%%

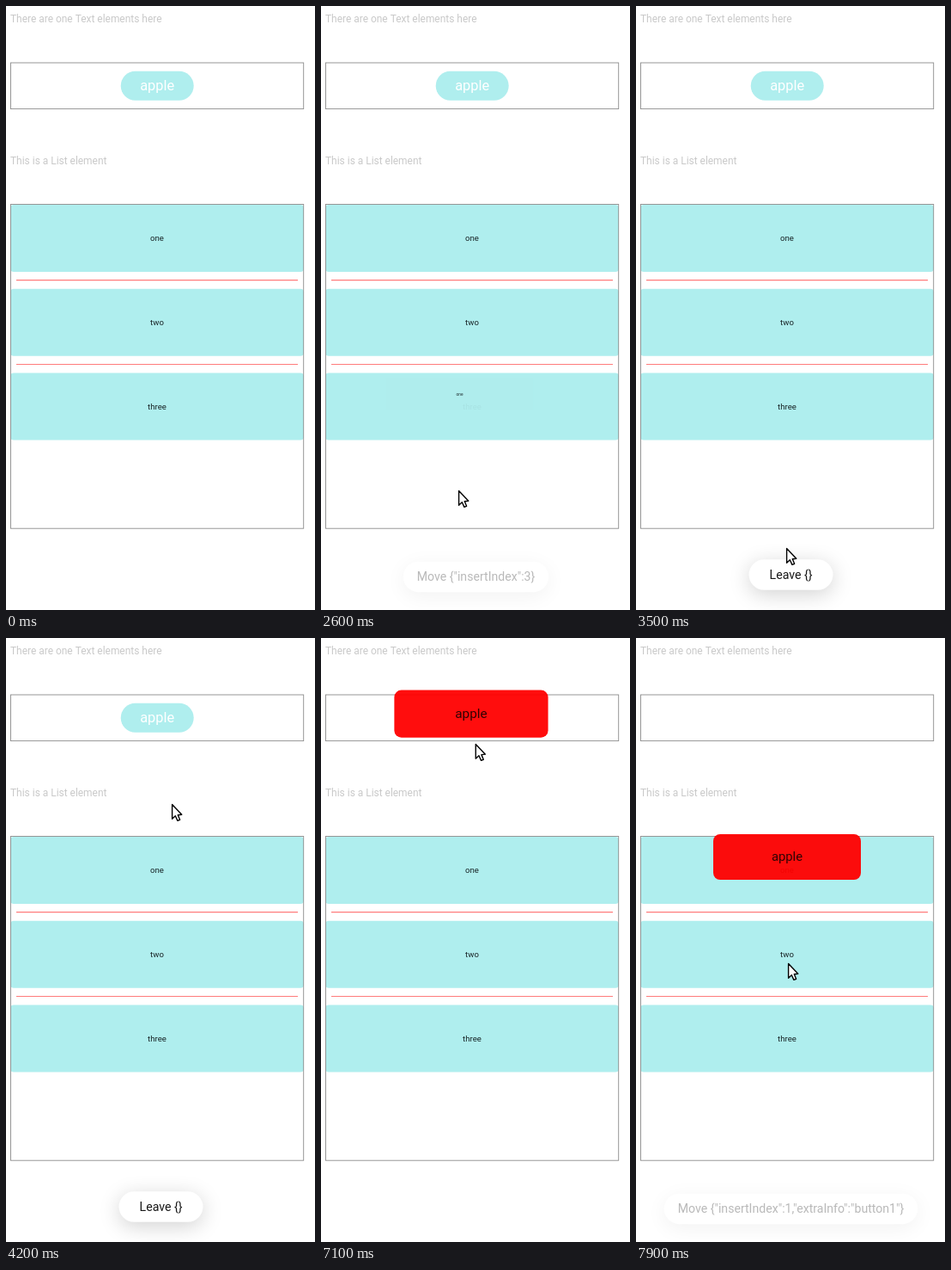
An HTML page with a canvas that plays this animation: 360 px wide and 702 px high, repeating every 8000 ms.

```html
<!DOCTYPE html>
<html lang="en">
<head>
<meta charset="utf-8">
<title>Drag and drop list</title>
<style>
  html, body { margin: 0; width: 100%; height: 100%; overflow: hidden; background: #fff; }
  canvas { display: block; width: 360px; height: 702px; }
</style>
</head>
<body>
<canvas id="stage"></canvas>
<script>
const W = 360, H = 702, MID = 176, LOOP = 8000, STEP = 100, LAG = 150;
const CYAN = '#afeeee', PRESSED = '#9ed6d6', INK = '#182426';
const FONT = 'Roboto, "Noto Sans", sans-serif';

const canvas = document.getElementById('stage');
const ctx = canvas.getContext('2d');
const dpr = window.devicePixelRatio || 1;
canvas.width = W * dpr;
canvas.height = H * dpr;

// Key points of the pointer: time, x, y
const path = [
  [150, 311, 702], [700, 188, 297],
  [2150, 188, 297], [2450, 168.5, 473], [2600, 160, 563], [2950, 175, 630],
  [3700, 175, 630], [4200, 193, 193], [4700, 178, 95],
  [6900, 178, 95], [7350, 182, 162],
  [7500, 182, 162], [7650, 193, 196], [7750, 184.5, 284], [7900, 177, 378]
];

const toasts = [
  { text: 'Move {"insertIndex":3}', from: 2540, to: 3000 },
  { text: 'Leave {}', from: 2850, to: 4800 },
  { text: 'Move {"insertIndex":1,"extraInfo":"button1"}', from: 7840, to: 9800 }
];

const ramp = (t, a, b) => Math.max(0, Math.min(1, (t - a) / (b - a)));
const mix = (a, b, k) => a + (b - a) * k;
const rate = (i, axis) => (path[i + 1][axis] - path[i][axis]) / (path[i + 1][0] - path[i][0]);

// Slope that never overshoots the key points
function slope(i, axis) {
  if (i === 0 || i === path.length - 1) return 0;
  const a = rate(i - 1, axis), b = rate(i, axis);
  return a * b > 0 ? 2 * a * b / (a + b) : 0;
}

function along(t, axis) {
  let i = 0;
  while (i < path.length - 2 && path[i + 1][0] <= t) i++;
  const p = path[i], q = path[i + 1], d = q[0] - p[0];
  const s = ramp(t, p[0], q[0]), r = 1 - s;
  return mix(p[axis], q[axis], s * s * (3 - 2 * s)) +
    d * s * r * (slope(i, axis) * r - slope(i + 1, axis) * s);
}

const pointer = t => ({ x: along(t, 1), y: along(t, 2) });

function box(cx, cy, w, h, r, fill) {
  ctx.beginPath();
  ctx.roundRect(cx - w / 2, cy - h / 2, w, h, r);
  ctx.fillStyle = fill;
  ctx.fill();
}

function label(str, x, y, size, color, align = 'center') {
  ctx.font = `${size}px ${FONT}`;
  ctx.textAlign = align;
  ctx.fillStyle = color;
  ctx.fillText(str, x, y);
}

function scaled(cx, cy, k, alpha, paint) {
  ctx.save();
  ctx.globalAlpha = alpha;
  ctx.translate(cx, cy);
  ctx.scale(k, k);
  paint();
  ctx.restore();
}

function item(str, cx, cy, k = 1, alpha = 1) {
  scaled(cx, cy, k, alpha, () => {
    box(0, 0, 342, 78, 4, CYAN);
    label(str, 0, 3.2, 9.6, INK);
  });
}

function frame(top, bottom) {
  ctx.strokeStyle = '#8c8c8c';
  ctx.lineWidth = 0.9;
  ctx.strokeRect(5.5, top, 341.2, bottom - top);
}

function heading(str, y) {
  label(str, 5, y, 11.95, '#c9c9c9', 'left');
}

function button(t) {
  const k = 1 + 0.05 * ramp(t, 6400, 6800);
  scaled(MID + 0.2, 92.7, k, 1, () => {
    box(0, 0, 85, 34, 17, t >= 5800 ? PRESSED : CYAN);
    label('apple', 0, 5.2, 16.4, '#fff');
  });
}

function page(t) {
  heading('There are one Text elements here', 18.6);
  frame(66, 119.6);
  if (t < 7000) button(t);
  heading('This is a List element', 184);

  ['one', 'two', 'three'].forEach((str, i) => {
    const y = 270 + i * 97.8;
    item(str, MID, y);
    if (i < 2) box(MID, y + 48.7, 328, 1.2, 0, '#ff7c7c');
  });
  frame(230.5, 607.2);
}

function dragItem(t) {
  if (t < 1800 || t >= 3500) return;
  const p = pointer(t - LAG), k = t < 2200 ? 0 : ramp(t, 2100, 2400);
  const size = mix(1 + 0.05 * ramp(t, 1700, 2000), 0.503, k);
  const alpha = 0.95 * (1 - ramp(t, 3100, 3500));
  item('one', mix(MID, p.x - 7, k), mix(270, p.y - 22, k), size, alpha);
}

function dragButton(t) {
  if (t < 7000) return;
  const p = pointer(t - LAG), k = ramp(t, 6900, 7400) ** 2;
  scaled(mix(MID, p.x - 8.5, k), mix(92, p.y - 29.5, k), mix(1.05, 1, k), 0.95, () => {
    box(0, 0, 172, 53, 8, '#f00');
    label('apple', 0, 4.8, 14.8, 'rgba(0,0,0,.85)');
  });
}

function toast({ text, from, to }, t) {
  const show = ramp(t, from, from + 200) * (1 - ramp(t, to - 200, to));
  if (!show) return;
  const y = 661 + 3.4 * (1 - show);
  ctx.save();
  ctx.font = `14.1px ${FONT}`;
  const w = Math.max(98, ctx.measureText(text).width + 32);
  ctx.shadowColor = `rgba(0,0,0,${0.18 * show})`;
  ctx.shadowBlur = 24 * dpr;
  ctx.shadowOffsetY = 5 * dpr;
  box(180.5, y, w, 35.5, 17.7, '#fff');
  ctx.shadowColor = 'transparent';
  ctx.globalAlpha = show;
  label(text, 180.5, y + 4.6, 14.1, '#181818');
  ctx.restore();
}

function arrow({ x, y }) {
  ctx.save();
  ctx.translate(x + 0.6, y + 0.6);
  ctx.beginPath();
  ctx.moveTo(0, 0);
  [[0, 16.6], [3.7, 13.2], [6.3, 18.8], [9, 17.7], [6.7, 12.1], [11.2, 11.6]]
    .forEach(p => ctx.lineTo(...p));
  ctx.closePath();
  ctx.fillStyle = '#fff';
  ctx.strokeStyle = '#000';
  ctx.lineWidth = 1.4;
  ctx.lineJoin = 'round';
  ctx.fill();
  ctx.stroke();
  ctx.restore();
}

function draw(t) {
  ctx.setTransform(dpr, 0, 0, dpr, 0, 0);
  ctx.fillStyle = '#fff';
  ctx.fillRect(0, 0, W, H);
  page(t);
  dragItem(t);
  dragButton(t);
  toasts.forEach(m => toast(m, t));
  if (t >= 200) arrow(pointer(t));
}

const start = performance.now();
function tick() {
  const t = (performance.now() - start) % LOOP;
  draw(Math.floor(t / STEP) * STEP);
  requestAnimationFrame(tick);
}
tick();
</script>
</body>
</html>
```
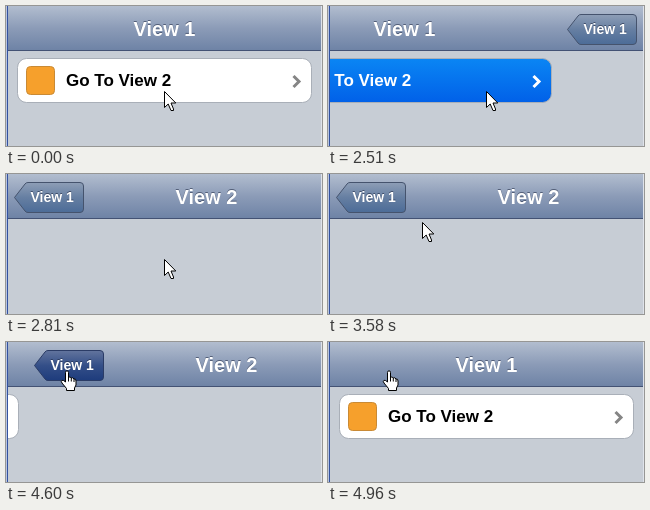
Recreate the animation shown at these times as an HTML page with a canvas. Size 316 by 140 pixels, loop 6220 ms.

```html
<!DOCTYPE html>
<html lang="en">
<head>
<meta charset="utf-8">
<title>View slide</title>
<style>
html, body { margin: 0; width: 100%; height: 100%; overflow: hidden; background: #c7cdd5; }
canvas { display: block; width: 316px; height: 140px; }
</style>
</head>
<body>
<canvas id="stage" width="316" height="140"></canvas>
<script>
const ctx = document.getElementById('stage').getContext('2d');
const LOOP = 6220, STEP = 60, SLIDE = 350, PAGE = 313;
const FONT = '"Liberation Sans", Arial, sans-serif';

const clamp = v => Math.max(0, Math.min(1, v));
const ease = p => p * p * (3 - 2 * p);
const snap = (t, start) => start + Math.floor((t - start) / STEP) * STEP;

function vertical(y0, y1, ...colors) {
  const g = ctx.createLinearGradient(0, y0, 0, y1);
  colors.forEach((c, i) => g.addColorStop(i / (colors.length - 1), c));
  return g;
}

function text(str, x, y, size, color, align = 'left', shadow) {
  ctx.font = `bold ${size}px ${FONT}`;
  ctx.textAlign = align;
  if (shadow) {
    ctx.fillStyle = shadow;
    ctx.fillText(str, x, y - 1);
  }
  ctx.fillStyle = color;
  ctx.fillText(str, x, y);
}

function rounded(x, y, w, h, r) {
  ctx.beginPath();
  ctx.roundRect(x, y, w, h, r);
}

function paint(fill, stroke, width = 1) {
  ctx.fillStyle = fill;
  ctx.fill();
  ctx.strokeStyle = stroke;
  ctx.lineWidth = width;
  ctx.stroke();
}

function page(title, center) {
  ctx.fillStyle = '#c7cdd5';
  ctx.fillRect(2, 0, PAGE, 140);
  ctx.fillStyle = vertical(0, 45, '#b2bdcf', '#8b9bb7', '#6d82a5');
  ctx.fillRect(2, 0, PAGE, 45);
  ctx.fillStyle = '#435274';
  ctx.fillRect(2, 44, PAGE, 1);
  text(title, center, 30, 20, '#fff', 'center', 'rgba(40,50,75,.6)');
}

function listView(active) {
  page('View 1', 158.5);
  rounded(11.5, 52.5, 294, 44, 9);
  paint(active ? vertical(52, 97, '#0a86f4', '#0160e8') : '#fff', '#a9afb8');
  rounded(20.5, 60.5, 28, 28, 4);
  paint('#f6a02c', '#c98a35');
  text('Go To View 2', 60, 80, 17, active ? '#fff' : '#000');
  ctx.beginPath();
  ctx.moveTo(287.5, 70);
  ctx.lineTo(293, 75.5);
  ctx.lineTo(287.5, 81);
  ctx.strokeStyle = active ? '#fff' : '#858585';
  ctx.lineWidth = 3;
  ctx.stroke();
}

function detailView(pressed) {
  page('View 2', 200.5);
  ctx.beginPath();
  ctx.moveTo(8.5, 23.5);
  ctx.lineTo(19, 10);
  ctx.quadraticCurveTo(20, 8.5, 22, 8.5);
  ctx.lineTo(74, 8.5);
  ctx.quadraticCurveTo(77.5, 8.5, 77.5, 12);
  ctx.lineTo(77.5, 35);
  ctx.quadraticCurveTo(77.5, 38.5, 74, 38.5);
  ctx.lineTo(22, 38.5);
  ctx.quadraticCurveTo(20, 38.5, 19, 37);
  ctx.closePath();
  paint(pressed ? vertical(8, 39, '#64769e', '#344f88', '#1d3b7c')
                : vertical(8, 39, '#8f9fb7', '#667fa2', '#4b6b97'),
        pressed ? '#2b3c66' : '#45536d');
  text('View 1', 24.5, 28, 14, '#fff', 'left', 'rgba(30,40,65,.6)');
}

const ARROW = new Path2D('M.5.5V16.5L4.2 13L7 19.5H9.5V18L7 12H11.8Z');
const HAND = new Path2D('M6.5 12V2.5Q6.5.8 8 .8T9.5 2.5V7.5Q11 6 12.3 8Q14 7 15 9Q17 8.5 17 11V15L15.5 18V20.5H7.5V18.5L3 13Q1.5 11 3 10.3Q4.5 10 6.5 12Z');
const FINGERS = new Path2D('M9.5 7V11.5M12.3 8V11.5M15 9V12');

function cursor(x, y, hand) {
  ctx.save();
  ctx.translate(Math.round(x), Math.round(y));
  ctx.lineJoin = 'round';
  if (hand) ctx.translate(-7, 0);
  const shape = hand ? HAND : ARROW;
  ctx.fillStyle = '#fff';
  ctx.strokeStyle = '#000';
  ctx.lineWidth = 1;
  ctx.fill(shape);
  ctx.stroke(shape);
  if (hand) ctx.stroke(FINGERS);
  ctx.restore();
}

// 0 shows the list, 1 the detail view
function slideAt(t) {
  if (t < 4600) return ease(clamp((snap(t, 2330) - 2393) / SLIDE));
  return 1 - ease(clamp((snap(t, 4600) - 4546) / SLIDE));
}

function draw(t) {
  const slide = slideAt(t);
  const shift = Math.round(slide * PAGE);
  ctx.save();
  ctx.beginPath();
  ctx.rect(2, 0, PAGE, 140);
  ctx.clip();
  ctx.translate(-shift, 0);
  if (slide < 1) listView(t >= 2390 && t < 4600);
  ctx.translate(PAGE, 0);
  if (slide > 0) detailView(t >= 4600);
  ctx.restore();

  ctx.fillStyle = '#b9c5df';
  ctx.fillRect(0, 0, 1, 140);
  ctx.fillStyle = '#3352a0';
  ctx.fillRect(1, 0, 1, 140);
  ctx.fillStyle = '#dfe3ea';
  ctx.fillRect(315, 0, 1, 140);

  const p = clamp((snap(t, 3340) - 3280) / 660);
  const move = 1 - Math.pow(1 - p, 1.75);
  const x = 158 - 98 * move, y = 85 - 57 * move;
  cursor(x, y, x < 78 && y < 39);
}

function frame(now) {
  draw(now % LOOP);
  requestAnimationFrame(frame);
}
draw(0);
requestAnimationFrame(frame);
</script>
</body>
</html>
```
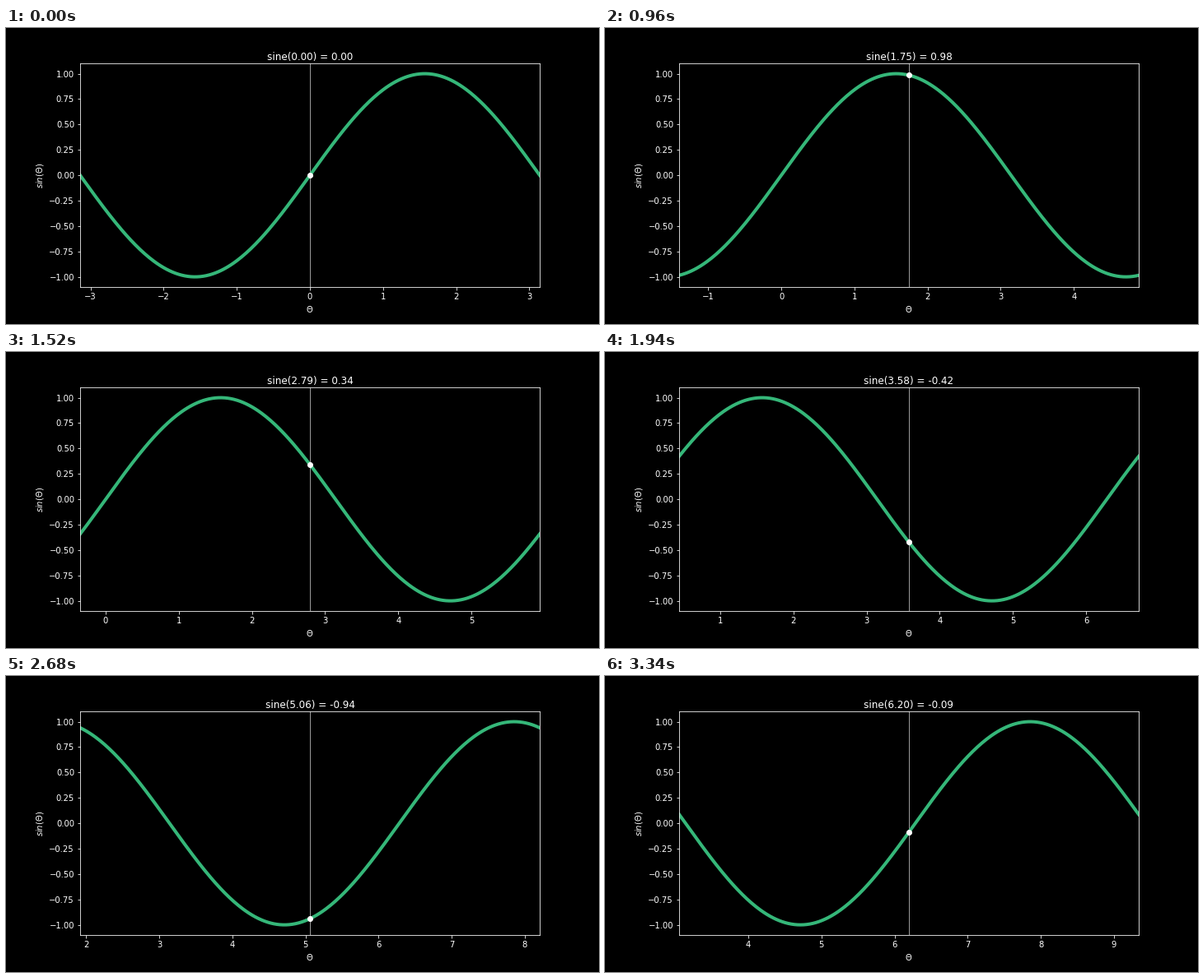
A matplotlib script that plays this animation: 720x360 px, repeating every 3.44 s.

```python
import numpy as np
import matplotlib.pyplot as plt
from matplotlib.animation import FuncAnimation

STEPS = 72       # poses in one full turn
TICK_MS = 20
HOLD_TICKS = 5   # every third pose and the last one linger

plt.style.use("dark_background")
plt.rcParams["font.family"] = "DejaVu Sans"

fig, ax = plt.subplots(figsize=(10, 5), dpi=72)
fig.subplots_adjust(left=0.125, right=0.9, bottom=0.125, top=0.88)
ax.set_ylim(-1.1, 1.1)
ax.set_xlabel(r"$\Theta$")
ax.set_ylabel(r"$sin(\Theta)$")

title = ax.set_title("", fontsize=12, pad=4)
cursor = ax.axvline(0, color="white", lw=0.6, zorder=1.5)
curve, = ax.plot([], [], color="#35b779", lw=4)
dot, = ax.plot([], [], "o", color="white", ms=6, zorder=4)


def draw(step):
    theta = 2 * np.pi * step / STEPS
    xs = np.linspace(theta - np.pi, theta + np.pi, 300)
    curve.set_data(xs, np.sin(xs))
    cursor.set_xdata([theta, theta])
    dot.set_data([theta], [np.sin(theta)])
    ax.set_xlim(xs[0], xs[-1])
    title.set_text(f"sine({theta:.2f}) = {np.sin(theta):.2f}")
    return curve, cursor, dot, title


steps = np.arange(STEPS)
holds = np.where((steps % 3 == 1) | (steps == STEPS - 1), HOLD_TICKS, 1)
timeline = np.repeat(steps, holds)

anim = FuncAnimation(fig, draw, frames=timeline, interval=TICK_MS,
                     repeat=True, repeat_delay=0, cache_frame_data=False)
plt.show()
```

%%

* Task
Scan the listing for the string "bottom", then copy every line where it appears.

* Response below
function frame(top, bottom) {
  ctx.strokeRect(5.5, top, 341.2, bottom - top);
fig.subplots_adjust(left=0.125, right=0.9, bottom=0.125, top=0.88)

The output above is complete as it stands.